What you need to do :: Going through the entries, how many lines include the string "label"? Answer only with the number.

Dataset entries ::
________________
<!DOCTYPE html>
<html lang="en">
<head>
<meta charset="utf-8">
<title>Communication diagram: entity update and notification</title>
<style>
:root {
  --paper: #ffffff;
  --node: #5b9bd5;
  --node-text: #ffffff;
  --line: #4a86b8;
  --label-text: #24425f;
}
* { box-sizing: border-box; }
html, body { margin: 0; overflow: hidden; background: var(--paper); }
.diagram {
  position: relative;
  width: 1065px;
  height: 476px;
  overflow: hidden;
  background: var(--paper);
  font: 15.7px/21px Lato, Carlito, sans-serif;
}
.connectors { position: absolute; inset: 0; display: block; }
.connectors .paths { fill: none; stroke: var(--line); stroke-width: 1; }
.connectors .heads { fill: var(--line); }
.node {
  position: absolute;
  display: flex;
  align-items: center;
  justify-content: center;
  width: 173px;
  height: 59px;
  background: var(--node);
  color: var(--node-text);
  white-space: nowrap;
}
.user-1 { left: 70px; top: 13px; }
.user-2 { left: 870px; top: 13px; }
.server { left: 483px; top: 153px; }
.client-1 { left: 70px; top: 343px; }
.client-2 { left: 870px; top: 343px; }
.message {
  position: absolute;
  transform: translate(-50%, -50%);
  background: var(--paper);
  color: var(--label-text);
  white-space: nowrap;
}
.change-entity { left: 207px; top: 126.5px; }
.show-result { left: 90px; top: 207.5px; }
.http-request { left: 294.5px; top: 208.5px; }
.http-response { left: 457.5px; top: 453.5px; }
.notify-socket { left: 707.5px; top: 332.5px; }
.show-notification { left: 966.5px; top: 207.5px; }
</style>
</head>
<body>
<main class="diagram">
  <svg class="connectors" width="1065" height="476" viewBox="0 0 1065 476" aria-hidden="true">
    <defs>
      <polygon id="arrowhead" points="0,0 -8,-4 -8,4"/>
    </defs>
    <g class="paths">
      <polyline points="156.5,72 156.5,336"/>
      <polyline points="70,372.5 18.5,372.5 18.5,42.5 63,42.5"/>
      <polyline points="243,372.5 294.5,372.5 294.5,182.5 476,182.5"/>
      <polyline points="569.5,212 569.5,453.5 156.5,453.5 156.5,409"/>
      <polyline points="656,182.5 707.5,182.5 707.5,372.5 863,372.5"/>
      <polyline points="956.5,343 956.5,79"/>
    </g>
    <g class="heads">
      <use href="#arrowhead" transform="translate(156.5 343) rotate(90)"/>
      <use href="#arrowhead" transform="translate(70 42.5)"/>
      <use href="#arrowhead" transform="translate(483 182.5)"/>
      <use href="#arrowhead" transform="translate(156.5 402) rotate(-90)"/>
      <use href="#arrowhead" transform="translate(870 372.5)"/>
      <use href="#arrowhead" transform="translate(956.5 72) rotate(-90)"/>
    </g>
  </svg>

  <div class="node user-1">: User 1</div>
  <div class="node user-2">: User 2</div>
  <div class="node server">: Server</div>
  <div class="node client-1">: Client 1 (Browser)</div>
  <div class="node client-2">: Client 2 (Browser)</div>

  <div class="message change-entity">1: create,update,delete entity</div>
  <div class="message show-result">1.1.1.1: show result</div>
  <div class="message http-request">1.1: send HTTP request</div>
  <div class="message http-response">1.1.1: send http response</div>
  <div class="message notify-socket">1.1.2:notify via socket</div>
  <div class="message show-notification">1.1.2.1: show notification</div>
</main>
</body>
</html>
________________
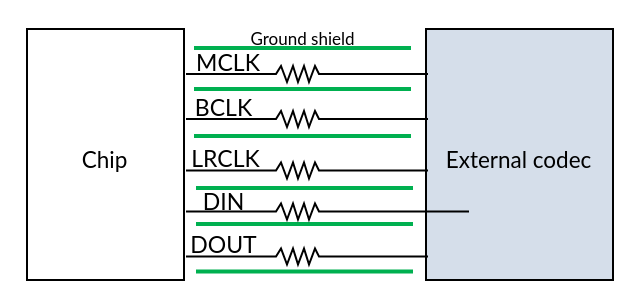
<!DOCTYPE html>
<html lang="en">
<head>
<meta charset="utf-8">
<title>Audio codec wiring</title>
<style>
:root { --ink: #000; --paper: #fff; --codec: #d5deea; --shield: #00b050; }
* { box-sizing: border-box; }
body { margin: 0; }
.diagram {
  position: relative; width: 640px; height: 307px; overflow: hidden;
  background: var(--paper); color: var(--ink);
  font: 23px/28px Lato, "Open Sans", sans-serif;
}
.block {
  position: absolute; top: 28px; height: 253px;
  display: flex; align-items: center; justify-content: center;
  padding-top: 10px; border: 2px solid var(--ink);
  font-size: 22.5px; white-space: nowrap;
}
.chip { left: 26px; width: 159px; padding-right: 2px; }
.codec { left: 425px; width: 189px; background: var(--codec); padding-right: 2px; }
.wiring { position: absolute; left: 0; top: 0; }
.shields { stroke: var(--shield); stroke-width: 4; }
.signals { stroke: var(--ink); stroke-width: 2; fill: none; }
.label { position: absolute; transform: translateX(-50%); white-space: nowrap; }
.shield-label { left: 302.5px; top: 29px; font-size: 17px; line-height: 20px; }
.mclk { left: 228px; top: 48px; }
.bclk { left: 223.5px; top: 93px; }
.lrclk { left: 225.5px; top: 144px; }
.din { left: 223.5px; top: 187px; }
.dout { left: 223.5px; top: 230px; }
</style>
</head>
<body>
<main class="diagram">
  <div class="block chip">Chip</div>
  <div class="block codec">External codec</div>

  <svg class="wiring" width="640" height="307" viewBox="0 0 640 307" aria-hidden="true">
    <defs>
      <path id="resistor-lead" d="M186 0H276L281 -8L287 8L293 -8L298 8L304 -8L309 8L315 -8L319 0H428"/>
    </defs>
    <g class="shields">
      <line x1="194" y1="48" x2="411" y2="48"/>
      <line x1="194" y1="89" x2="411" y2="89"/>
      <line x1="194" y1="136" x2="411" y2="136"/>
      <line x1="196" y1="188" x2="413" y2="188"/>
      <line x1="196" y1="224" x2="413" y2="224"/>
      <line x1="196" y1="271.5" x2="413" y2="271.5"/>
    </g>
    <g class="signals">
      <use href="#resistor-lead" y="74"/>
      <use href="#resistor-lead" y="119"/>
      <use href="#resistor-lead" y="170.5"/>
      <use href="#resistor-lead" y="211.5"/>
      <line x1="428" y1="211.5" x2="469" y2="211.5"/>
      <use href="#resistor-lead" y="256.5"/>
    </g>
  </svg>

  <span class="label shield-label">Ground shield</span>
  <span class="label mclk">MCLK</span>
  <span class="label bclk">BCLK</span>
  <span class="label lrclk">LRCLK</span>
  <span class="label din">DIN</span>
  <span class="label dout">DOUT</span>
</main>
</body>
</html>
________________
Solution to the exercise :: 10